_PROBLEM TO WORK ON:_ Please work out how many of the lines below include "spill". Only the number should be given.
····················
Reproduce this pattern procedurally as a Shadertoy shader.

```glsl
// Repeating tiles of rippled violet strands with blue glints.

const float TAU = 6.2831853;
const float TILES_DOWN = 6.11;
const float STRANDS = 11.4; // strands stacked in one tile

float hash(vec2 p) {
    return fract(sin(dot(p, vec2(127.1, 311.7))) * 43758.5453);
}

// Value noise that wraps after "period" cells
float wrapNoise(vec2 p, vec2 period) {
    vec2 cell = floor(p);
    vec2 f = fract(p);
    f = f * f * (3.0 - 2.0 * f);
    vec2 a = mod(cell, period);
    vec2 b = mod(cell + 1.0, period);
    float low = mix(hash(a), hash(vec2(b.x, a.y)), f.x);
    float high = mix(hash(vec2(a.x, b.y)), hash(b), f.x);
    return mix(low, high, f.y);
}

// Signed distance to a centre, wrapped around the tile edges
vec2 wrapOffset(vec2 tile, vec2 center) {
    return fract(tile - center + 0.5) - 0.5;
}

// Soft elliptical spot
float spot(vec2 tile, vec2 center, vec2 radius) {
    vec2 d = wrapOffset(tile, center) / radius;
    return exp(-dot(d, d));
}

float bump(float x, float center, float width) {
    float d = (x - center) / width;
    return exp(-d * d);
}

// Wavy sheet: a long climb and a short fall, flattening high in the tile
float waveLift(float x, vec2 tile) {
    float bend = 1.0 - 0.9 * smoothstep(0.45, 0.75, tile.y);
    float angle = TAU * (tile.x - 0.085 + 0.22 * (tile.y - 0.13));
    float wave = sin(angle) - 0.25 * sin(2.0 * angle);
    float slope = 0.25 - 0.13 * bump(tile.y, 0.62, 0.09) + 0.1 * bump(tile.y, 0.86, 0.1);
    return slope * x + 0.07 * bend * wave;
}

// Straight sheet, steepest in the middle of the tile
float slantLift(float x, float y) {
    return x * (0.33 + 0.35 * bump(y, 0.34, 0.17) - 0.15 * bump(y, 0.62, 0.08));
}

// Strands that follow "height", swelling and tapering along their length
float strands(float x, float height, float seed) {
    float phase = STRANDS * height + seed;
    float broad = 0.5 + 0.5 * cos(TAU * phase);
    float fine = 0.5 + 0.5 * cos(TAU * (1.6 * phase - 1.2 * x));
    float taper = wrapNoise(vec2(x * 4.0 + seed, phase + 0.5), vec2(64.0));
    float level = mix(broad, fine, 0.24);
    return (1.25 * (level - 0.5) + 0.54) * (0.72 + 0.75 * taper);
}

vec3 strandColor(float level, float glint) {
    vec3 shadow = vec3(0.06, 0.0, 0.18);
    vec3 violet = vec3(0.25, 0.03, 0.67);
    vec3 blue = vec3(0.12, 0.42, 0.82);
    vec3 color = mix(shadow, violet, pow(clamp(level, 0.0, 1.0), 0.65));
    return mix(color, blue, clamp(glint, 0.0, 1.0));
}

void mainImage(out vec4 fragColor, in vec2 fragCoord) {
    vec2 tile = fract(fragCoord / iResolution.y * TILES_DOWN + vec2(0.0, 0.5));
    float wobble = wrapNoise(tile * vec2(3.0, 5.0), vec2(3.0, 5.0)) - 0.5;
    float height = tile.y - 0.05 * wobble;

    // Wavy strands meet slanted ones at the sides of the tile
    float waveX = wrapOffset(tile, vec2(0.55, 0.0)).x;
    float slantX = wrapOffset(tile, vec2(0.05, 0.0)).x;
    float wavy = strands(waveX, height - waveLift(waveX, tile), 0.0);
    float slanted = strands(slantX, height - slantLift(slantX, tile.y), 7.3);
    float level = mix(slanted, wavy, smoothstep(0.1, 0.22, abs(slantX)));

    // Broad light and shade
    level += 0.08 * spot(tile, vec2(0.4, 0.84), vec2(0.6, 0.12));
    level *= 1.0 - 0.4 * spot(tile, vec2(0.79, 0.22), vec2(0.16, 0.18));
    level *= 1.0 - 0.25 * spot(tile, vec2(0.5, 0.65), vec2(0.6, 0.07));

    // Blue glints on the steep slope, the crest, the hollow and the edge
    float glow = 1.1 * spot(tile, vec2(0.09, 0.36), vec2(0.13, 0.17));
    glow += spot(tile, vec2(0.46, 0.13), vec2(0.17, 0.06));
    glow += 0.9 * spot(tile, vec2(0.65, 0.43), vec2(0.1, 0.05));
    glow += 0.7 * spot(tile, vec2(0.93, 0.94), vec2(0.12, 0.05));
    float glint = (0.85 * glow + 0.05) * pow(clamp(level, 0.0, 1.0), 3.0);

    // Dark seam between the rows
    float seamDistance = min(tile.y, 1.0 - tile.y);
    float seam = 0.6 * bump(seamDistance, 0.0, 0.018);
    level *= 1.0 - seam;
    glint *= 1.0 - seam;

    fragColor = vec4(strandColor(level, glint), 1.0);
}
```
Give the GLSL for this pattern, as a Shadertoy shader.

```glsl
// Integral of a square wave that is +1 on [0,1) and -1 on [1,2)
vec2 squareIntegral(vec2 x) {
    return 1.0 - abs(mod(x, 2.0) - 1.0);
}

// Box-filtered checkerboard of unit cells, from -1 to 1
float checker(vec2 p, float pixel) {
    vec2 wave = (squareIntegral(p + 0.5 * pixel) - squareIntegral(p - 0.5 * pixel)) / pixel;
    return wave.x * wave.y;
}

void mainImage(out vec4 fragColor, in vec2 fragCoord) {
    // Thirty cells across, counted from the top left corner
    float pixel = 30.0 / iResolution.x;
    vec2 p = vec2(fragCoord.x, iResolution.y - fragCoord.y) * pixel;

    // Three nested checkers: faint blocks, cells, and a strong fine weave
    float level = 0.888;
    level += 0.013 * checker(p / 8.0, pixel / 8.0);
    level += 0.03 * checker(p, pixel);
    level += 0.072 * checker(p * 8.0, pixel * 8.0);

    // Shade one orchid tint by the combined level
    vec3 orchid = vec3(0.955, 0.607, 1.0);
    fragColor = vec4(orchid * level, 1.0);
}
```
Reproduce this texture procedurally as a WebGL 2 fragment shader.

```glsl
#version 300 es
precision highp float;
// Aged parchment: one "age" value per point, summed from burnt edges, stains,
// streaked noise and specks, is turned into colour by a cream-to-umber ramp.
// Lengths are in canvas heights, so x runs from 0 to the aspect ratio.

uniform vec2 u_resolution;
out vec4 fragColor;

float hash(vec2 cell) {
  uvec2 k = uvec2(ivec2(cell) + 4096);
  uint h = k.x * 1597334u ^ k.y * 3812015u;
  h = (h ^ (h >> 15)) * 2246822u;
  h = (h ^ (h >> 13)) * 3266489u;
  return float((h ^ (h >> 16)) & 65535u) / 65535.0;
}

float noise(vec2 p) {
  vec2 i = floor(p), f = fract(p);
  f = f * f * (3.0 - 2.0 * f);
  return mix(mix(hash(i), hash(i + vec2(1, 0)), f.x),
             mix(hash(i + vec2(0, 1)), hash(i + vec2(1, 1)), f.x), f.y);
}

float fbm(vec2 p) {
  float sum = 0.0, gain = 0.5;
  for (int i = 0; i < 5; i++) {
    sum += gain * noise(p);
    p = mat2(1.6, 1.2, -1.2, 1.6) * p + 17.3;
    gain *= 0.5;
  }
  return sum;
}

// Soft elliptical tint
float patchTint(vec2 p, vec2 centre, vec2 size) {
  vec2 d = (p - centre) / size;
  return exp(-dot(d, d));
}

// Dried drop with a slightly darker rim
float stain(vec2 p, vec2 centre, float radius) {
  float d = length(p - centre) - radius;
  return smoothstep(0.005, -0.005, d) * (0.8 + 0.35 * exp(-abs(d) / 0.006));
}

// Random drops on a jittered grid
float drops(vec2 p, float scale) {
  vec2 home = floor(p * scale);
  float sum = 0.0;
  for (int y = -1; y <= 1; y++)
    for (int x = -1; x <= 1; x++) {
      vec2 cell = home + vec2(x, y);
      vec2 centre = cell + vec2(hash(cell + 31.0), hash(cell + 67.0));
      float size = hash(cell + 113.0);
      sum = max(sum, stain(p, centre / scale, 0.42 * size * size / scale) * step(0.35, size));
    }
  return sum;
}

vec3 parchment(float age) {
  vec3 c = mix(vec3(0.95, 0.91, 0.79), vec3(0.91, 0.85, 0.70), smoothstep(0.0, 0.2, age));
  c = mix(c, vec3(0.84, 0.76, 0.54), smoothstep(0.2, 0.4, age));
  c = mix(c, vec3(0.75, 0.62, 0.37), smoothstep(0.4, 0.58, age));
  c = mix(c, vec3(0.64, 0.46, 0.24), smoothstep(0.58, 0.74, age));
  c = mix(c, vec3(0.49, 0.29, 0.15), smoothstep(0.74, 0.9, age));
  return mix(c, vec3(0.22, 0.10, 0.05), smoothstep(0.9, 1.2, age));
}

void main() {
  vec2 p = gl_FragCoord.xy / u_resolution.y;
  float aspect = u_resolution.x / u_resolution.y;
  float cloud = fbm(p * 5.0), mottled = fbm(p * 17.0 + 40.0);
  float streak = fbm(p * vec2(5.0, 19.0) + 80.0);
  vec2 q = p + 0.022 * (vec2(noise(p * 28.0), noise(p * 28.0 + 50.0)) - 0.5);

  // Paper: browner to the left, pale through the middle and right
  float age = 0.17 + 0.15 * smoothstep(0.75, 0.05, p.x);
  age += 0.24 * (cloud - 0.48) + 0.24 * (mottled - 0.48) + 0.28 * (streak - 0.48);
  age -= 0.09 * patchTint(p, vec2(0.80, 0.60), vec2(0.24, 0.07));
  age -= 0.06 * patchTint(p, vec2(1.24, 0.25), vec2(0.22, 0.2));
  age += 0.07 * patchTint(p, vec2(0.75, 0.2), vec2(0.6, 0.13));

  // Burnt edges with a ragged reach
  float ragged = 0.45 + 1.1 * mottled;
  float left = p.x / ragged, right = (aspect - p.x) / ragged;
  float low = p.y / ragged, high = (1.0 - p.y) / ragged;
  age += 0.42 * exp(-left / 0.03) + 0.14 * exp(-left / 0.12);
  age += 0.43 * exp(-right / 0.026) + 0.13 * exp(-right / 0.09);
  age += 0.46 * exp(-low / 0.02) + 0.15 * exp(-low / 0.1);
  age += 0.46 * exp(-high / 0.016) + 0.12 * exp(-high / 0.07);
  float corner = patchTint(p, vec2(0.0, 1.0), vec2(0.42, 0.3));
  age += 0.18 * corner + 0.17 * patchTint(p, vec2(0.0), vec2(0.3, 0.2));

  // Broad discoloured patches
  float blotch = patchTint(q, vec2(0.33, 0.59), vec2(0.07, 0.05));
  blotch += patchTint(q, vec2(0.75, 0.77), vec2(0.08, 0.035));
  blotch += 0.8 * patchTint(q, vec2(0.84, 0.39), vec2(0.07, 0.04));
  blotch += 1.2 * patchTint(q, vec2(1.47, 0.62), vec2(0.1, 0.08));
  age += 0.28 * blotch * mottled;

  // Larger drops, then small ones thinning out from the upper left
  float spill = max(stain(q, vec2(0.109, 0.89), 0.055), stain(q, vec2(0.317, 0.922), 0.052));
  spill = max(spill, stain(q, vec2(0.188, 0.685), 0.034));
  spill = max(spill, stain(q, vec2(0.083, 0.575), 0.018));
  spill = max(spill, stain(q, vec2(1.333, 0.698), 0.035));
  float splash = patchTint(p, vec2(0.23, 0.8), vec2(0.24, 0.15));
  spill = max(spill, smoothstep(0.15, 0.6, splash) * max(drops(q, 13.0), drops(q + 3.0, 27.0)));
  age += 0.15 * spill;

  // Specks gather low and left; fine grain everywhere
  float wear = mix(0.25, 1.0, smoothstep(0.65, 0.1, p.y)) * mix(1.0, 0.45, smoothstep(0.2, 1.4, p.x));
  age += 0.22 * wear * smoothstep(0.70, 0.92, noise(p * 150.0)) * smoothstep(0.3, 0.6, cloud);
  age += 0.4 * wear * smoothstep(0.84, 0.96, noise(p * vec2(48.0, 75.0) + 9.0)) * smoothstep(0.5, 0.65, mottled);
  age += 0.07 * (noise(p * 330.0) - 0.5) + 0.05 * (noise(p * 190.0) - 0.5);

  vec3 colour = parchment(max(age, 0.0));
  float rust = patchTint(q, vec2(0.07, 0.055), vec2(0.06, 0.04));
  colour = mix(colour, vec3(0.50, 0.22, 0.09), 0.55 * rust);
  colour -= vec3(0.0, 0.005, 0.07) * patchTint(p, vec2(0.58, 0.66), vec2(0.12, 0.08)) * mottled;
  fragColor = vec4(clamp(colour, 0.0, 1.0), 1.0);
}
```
····················
_TASK ANSWER:_ 6